Ohio’s next biennial budget and how to advocate
Governor DeWine’s State of the State address tonight will include his budget proposals on mental health, children’s services, education, and affordable housing. Here’s a link to the recording of the Rev. Nick Bates’ webinar on how to advocate on the state budget. The passcode is @@@8Sc0j Bates, a Lutheran deacon and executive director of Hunger Network in Ohio, is a lawyer, budget expert, and leader in interfaith social justice advocacy at the Ohio Statehouse. Note – it takes a few seconds for the recording to begin.
Householder trial and the ongoing costs of HB 6 to Ohio ratepayers
The federal racketeering trial of former Ohio House Speaker Larry Householder began last week before US District Judge Timothy Black in Cincinnati, but was put on hold because of bad weather and a juror’s testing positive for Covid. An excellent update Jan. 31 from the Ohio Capitol Journal says that conviction will depend on the prosecution convincing the jury that Householder performed an official act in exchange for massive bribes totaling $61 million from FirstEnergy and other utilities. The Supreme Court threw out a major public corruption conviction in a Virginia case six years ago saying that actions by the convicted official did not meet the test of being an official act. The General Assembly passed HB 6 in 2019, following dark money contributions Householder channeled to help allies get elected and to become Speaker.
The Ohio Capital Journal posts updates on this case at its public corruption link, including a story by Morgan Trau “Ohioans continue paying for House Bill 6 Scandal as Householder’s corruption trial presses on.” Trau reports the Ohio Consumer Council’s analysis that ratepayers are being billed at least $150 million a year for subsidies for two obsolete coal-fired plants. These subsidies were added to HB 6 to win the support of investor-owned utilities. Trau also cites a Jan. 17 Washington Post story on how dark money powered the passage of Ohio’s 2022 HB 507 to designate natural gas as “green energy” and allow drilling leases on state lands to bypass the usual public review needed to get a permit.

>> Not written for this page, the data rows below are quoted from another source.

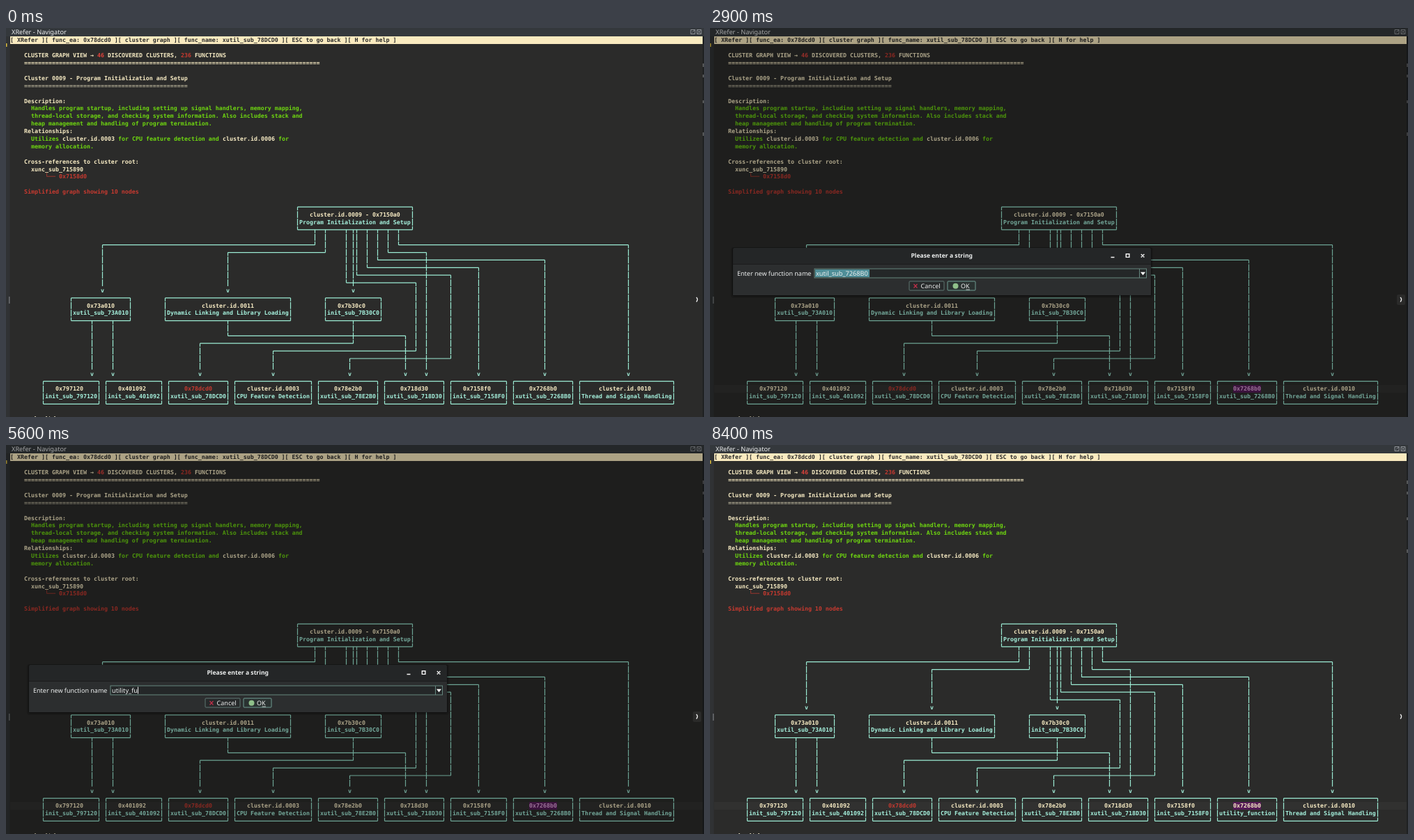
Animation of 1002x559 px, one loop 8.8 s. Source, as an HTML page:

```html
<!DOCTYPE html>
<html lang="en">
<head>
<meta charset="utf-8">
<title>Cluster graph rename</title>
<style>
html, body { margin: 0; width: 100%; height: 100%; overflow: hidden; background: #2b2b2a; }
svg { display: block; width: 1002px; height: 559px; }
text { white-space: pre; }
.mono { font: bold 8.305px "DejaVu Sans Mono", monospace; text-rendering: geometricPrecision; }
.ui { font: 9px "Noto Sans", sans-serif; fill: #eef0f0; text-rendering: geometricPrecision; }
.field { font-size: 9.2px; }
.heading { font-size: 8.6px; font-weight: bold; }
.cream { fill: #f8ecc4; }
.rule { fill: #b5af98; }
.green { fill: #6fd810; }
.red { fill: #c73a30; }
.alert { fill: #e0433c; }
.dark { fill: #2b2b2a; }
.mint { fill: #a6f2de; }
</style>
</head>
<body>
<svg id="stage" viewBox="0 0 1002 559" xmlns="http://www.w3.org/2000/svg">
  <rect width="1002" height="559" fill="#2b2b2a"/>
  <rect width="1002" height="12" fill="#34383c"/>
  <rect y="12" width="5.5" height="547" fill="#303234"/>
  <rect x="1000" y="12" width="2" height="547" fill="#1f2122"/>
  <rect y="22" width="1.5" height="5" fill="#d8b93c"/>
  <rect x="4" y="386" width="1.5" height="10" fill="#6c6f72"/>
  <path d="M1001 51v5M1001 67v4M1001 104v4M1001 150v5" stroke="#8b8d8e"/>
  <text class="ui field" x="8" y="9">XRefer - Navigator</text>
  <path d="M983 2.5h6v6h-6zM985 6.5l4-4M992 2.5h6v6h-6zM993 3.5l4 4M997 3.5l-4 4"
    fill="none" stroke="#a9adb0" stroke-width=".8"/>
  <rect x="6" y="12" width="994" height="11" fill="#f9eabf"/>
  <path d="M41 558.5h2M57 558.5h2M62 558.5h1M69 558.5h2" stroke="#c9c3aa"/>
  <rect id="row" x="6" y="513" width="994" height="11" fill="#313130"/>
  <rect id="mark" x="751" y="513" width="40" height="11" fill="#561c58"/>
  <path id="wires" fill="none" stroke="#9cecd4" stroke-width="1.2"/>
  <!-- The minute turn stops text from snapping to whole pixel rows. -->
  <g id="page" class="mono" transform="rotate(.002)"></g>
  <path id="beam" d="M780.8 513v11" stroke="#fff" stroke-width="1.4"/>
  <rect id="dim" width="1002" height="559"/>
  <rect x="986" y="383" width="12" height="15" rx="2" fill="#2b2b2a"/>
  <path d="M991 387q3.2 3 0 6.5" fill="none" stroke="#f2f2f2" stroke-width="1.3"/>
  <g id="dialog">
    <rect x="30" y="315" width="606" height="73" rx="4" opacity=".18"/>
    <rect x="32" y="315.5" width="602" height="70" rx="3" opacity=".3"/>
    <path d="M33 384V319q0-3 3-3h594q3 0 3 3v65z" fill="#2c2e2f"/>
    <path d="M33 339V319q0-3 3-3h594q3 0 3 3v20z" fill="#242627"/>
    <path d="M33 339.5h600" stroke="#1b1c1d"/>
    <text class="ui heading" x="332.7" y="330.3" text-anchor="middle">Please enter a string</text>
    <path d="M575.5 329.5h5M597.3 324.8h4.6v4.6h-4.6zM618.8 325l4.6 4.6M623.4 325l-4.6 4.6"
      fill="none" stroke="#f5f5f5" stroke-width="1.4"/>
    <text class="ui" x="39" y="356">Enter new function name</text>
    <rect x="150" y="346" width="476.5" height="13" fill="#242728" stroke="#66877f"/>
    <path d="M616.5 346v13" stroke="#66877f"/>
    <path d="M618 350.7h7l-3.5 4.6z" fill="#fff"/>
    <rect id="selection" x="151" y="347" width="78" height="11" fill="#4f8e98"/>
    <text id="entry" class="ui field" x="152" y="356"></text>
    <path id="caret" d="M0 347.5v10" stroke="#fff" stroke-width=".9"/>
    <rect x="286" y="364" width="50" height="13" rx="1" fill="#272a2b" stroke="#5f7773"/>
    <rect x="341" y="364" width="40" height="13" rx="1" fill="#2a3231" stroke="#6f9c92"/>
    <path d="M292.5 368l5 5.5M297.5 368l-5 5.5" stroke="#c2304a" stroke-width="1.2"/>
    <circle cx="352.5" cy="370.7" r="4" fill="#8fc08a"/>
    <text class="ui" x="302.6" y="374.4">Cancel</text>
    <text class="ui" x="360" y="374.4">OK</text>
    <path d="M367.5 376h5.5" stroke="#eef0f0" stroke-width=".8"/>
  </g>
</svg>
<script>
const LOOP = 8800;
const $ = id => document.getElementById(id);
const page = $("page");

// Text and lines share a character grid.
const CELL = 5, LINE = 10.89, BASE = 42.2;

function put(row, col, string, style) {
  const el = document.createElementNS("http://www.w3.org/2000/svg", "text");
  el.setAttribute("x", 6 + CELL * col);
  el.setAttribute("y", (BASE + LINE * row).toFixed(2));
  el.setAttribute("class", style);
  el.textContent = string;
  page.append(el);
  return el;
}

// Consecutive pieces of one row: string, style, string, style ...
function putRun(row, col, ...pieces) {
  for (let i = 0; i < pieces.length; i += 2) {
    put(row, col, pieces[i], pieces[i + 1]);
    col += pieces[i].length;
  }
}

put(-2, 0, "[ XRefer ][ func_ea: 0x78dcd0 ][ cluster graph ][ func_name: xutil_sub_78DCD0 ][ ESC to go back ][ H for help ]", "dark");
putRun(0, 4, "CLUSTER GRAPH VIEW → ", "cream", "46", "alert", " DISCOVERED CLUSTERS, ", "cream", "236", "red", " FUNCTIONS", "cream");
put(1, 4, "=".repeat(85), "cream");
put(3, 4, "Cluster 0009 - Program Initialization and Setup", "cream");
put(4, 4, "=".repeat(47), "rule");
put(6, 4, "Description:", "cream");
put(7, 6, "Handles program startup, including setting up signal handlers, memory mapping,", "green");
put(8, 6, "thread-local storage, and checking system information. Also includes stack and", "green");
put(9, 6, "heap management and handling of program termination.", "green");
put(10, 4, "Relationships:", "cream");
putRun(11, 6, "Utilizes ", "green", "cluster.id.0003", "cream", " for CPU feature detection and ", "green", "cluster.id.0006", "cream", " for", "green");
put(12, 6, "memory allocation.", "green");
put(14, 4, "Cross-references to cluster root:", "cream");
put(15, 6, "xunc_sub_715890", "cream");
put(16, 10, "└── 0x7158d0", "red");
put(18, 4, "Simplified graph showing 10 nodes", "red");

// Each cell holds the sides its line touches.
const UP = 1, RIGHT = 2, DOWN = 4, LEFT = 8;
const cells = Array.from({ length: 47 }, () => new Array(200).fill(0));

function stroke(r0, c0, r1, c1) {
  const dr = Math.sign(r1 - r0), dc = Math.sign(c1 - c0);
  const [out, back] = dr ? (dr > 0 ? [DOWN, UP] : [UP, DOWN])
    : (dc > 0 ? [RIGHT, LEFT] : [LEFT, RIGHT]);
  for (let r = r0, c = c0; r !== r1 || c !== c1;) {
    cells[r][c] |= out;
    r += dr;
    c += dc;
    cells[r][c] |= back;
  }
}

function box(row, left, head, name) {
  const right = left + name.length + 1;
  stroke(row, left, row, right);
  stroke(row, right, row + 3, right);
  stroke(row + 3, right, row + 3, left);
  stroke(row + 3, left, row, left);
  const pad = Math.floor((name.length - head.length) / 2);
  return [
    put(row + 1, left + 1 + pad, head, head === "0x78dcd0" ? "red" : "cream"),
    put(row + 2, left + 1, name, "mint")
  ];
}

// Start column and row, then alternating target rows and columns.
function route(col, row, ...turns) {
  turns.forEach((turn, i) => {
    if (i % 2) { stroke(row, col, row, turn); col = turn; }
    else { stroke(row, col, turn, col); row = turn; }
  });
  cells[row][col] = 0;
  put(row, col, "v", "mint");
}

box(20, 82, "cluster.id.0009 - 0x7150a0", "Program Initialization and Setup");
box(32, 17, "0x73a010", "xutil_sub_73A010");
box(32, 44, "cluster.id.0011", "Dynamic Linking and Library Loading");
box(32, 90, "0x7b30c0", "init_sub_7B30C0");
box(43, 9, "0x797120", "init_sub_797120");
box(43, 27, "0x401092", "init_sub_401092");
box(43, 45, "0x78dcd0", "xutil_sub_78DCD0");
box(43, 64, "cluster.id.0003", "CPU Feature Detection");
box(43, 88, "0x78e2b0", "xutil_sub_78E2B0");
box(43, 107, "0x718d30", "xutil_sub_718D30");
box(43, 126, "0x7158f0", "init_sub_7158F0");
const [address, label] = box(43, 144, "0x7268b0", "xutil_sub_7268B0");
box(43, 163, "cluster.id.0010", "Thread and Signal Handling");

[
  [87, 23, 25, 26, 31],
  [90, 23, 26, 62, 31],
  [96, 23, 30, 116, 39, 75, 42],
  [98, 23, 31],
  [99, 23, 29, 126, 40, 97, 42],
  [102, 23, 28, 134, 42],
  [105, 23, 27, 153, 42],
  [108, 23, 26, 119, 42],
  [111, 23, 25, 177, 42],
  [23, 35, 42],
  [29, 35, 42],
  [62, 35, 37, 113, 42],
  [98, 35, 38, 54, 42]
].forEach(r => route(...r));

// Vertical arms fall short of the row height, which leaves small gaps.
const ARMS = [[UP, "v-4.9"], [RIGHT, "h2.5"], [DOWN, "v4.9"], [LEFT, "h-2.5"]];
let wires = "";
cells.forEach((cols, row) => cols.forEach((sides, col) => {
  const x = 6 + CELL * (col + .5), y = (BASE - 2.8 + LINE * row).toFixed(2);
  for (const [side, arm] of ARMS) if (sides & side) wires += `M${x} ${y}${arm}`;
}));
$("wires").setAttribute("d", wires);

const OLD = "xutil_sub_7268B0", NEW = "utility_function";
const CLICK = 1200, OPEN = 2300, CLOSE = 7000, RENAME = 7100;
// Time and number of typed letters; -1 keeps the old name selected.
const TYPING = [[0, -1], [4100, 1], [4300, 4], [4400, 6], [4500, 7], [5300, 8]];
for (let i = 0; i < 8; i++) TYPING.push([5500 + 100 * i, 9 + i]);
const DIM = [[0, 0], [2300, .06], [2400, .12], [2500, .19], [2600, .26], [2700, .31],
  [7000, .2], [7100, .1], [7200, 0]];

const valueAt = (steps, t) => steps.findLast(step => step[0] <= t)[1];
const show = (el, on) => el.style.visibility = on ? "visible" : "hidden";
const write = (el, string) => { if (el.textContent !== string) el.textContent = string; };

function draw() {
  const t = performance.now() % LOOP;
  const typed = valueAt(TYPING, t), open = t >= OPEN && t < CLOSE;
  show($("row"), t >= CLICK);
  show($("mark"), t >= CLICK);
  show($("beam"), t >= CLICK && t < OPEN);
  address.style.fill = open ? "#e0a4dc" : "";
  write(label, t >= RENAME ? NEW : OLD);
  $("dim").style.opacity = valueAt(DIM, t);
  show($("dialog"), open);
  show($("selection"), open && typed < 0);
  show($("caret"), open && typed >= 0);
  write($("entry"), typed < 0 ? OLD : NEW.slice(0, typed));
  $("caret").setAttribute("transform", `translate(${152.5 + $("entry").getComputedTextLength()})`);
  requestAnimationFrame(draw);
}
draw();
</script>
</body>
</html>
```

Health Policy Institute of Ohio report and Feb. 16 webinar on air pollution and health
The Health Policy Institute of Ohio has just published a policy brief on Outdoor Air Pollution and Health reporting our status as the 46th worst US state for outdoor air pollution. They cite HB 6 and SB 52 as factors because these bills artificially prop up fossil fuels and hamper the expansion of renewable energy. The report cites fossil fuels as a source of the state’s high exposure to fine particulates, contributing to the state’s poor maternal and child health, rates of lung and heart cardiovascular disease, and cancer. Fine particulate exposure is especially high in Central and Western Ohio, with exposures in Hamilton County the highest.
HPIO notes research that this kind of pollution may increase risk of cognitive impairment such as dementia HPIO recommends restoring the state’s renewable energy portfolio standards, killed by HB 6. It also lists effective local policy actions, including a shout-out to Cincinnati. HPIO is giving a webinar on Outdoor Air Pollution and recommended policy changes, on Feb. 16 from 1-1:30 pm. Register here.
DACA recipients and those eligible wait as cases drag on in federal courts
The Ohio Capitol Journal published a sobering overview of the slow progress of DACA suits in federal courts, with a Supreme Court ruling unlikely before the summer of 2024. The article spotlights the pain of two 20-year old twins, both in college, who filed their applications a day apart to prevent confusion. One sister was approved, allowing her to work legally in the US. The other’s case is on hold following the decision by US District Judge Andrew Hanen in Texas which stopped the government from accepting new applications while lawsuits challenging the DACA program wend through the higher courts. This story will help inform your prayer and advocacy.
Advocacy briefings are compiled by Ariel Miller, a longtime community advocate and member of Ascension & Holy Trinity, Wyoming. Connect with her at firstname.lastname@example.org